§ TRY IT
Your answer should consist of the lines in the data below that contain "noise".
┄┄┄┄┄┄┄┄┄┄┄┄┄┄┄┄┄┄┄┄
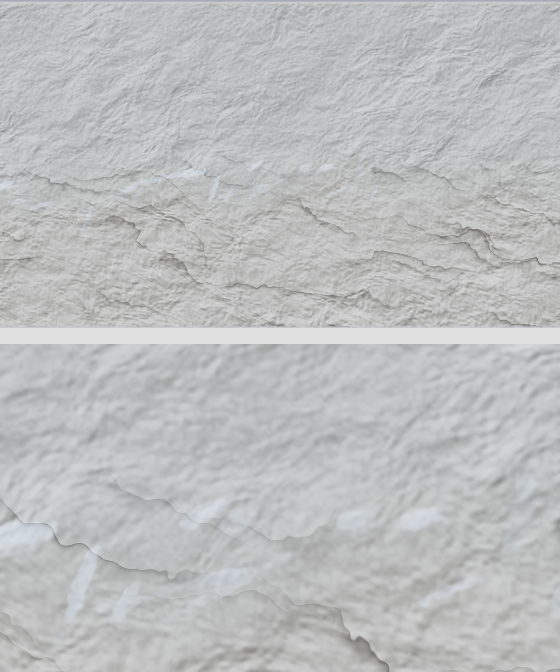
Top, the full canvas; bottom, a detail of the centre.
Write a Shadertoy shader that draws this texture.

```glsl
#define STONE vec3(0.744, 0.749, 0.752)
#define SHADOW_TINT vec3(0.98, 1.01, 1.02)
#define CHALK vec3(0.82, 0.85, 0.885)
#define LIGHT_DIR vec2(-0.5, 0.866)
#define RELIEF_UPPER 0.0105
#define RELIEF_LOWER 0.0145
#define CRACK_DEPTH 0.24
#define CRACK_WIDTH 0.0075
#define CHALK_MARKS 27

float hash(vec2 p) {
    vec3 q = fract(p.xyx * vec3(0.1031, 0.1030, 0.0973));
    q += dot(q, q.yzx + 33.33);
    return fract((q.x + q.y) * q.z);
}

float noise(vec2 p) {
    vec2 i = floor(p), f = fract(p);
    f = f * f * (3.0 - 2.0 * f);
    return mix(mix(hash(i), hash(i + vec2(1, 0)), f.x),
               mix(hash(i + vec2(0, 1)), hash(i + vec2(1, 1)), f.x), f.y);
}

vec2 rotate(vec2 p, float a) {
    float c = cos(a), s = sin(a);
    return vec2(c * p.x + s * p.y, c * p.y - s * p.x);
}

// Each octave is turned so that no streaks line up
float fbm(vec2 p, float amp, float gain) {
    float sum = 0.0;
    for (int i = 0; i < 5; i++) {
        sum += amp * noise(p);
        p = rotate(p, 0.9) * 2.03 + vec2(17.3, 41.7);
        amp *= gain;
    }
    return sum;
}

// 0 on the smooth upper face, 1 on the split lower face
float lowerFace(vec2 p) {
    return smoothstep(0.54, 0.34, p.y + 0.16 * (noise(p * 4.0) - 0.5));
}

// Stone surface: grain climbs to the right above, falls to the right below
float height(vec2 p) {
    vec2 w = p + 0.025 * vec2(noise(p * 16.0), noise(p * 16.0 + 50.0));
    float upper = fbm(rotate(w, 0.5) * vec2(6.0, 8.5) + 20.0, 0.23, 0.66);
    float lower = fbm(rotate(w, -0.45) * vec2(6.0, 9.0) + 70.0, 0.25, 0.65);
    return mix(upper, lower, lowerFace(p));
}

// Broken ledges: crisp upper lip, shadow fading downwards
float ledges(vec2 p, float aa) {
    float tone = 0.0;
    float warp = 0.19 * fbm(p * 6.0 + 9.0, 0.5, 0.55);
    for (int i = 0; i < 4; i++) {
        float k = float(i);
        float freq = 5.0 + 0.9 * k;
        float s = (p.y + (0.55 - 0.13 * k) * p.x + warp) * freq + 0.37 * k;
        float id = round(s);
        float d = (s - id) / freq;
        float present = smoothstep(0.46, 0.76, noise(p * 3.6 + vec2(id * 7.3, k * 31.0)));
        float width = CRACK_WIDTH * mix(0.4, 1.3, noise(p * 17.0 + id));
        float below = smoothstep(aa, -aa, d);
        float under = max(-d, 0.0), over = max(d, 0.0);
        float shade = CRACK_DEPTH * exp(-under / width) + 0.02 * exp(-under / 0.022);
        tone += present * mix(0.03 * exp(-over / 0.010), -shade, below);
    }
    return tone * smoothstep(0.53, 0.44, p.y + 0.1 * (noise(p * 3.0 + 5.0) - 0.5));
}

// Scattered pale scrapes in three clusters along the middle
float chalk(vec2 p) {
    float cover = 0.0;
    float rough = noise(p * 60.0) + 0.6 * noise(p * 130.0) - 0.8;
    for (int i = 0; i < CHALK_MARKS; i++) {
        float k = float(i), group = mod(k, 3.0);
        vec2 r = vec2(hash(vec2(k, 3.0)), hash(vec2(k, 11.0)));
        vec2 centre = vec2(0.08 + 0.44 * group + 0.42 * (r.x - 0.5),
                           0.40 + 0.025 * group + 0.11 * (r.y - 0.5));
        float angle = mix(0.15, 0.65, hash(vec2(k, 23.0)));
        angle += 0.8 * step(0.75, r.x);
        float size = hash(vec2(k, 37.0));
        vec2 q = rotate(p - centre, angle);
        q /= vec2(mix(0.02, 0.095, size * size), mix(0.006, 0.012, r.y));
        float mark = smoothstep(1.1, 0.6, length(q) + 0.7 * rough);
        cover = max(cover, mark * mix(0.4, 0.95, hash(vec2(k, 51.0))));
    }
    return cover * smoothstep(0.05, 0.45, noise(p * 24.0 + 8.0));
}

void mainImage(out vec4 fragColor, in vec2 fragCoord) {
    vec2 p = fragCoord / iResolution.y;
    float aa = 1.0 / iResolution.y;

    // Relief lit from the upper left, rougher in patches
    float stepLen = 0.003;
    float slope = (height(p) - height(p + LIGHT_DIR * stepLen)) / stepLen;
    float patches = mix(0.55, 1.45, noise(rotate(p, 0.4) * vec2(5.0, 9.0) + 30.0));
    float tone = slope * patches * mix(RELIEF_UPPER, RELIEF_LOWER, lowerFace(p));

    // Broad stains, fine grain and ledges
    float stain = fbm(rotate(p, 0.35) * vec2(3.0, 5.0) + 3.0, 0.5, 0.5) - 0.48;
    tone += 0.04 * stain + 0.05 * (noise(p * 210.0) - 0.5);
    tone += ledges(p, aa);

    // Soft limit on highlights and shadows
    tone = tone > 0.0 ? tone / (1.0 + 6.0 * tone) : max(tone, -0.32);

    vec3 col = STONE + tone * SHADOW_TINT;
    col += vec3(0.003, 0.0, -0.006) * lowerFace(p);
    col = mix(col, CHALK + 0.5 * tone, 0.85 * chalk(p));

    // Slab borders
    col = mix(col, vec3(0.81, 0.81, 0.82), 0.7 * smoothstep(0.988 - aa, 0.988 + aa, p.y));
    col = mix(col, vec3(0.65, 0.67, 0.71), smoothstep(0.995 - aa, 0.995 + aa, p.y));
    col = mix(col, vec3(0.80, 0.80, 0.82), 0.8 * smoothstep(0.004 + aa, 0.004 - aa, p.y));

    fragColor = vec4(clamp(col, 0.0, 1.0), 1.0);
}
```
┄┄┄┄┄┄┄┄┄┄┄┄┄┄┄┄┄┄┄┄
§ OUTPUT BELOW
float noise(vec2 p) {
        sum += amp * noise(p);
    return smoothstep(0.54, 0.34, p.y + 0.16 * (noise(p * 4.0) - 0.5));
    vec2 w = p + 0.025 * vec2(noise(p * 16.0), noise(p * 16.0 + 50.0));
        float present = smoothstep(0.46, 0.76, noise(p * 3.6 + vec2(id * 7.3, k * 31.0)));
        float width = CRACK_WIDTH * mix(0.4, 1.3, noise(p * 17.0 + id));
    return tone * smoothstep(0.53, 0.44, p.y + 0.1 * (noise(p * 3.0 + 5.0) - 0.5));
    float rough = noise(p * 60.0) + 0.6 * noise(p * 130.0) - 0.8;
    return cover * smoothstep(0.05, 0.45, noise(p * 24.0 + 8.0));
    float patches = mix(0.55, 1.45, noise(rotate(p, 0.4) * vec2(5.0, 9.0) + 30.0));
    tone += 0.04 * stain + 0.05 * (noise(p * 210.0) - 0.5);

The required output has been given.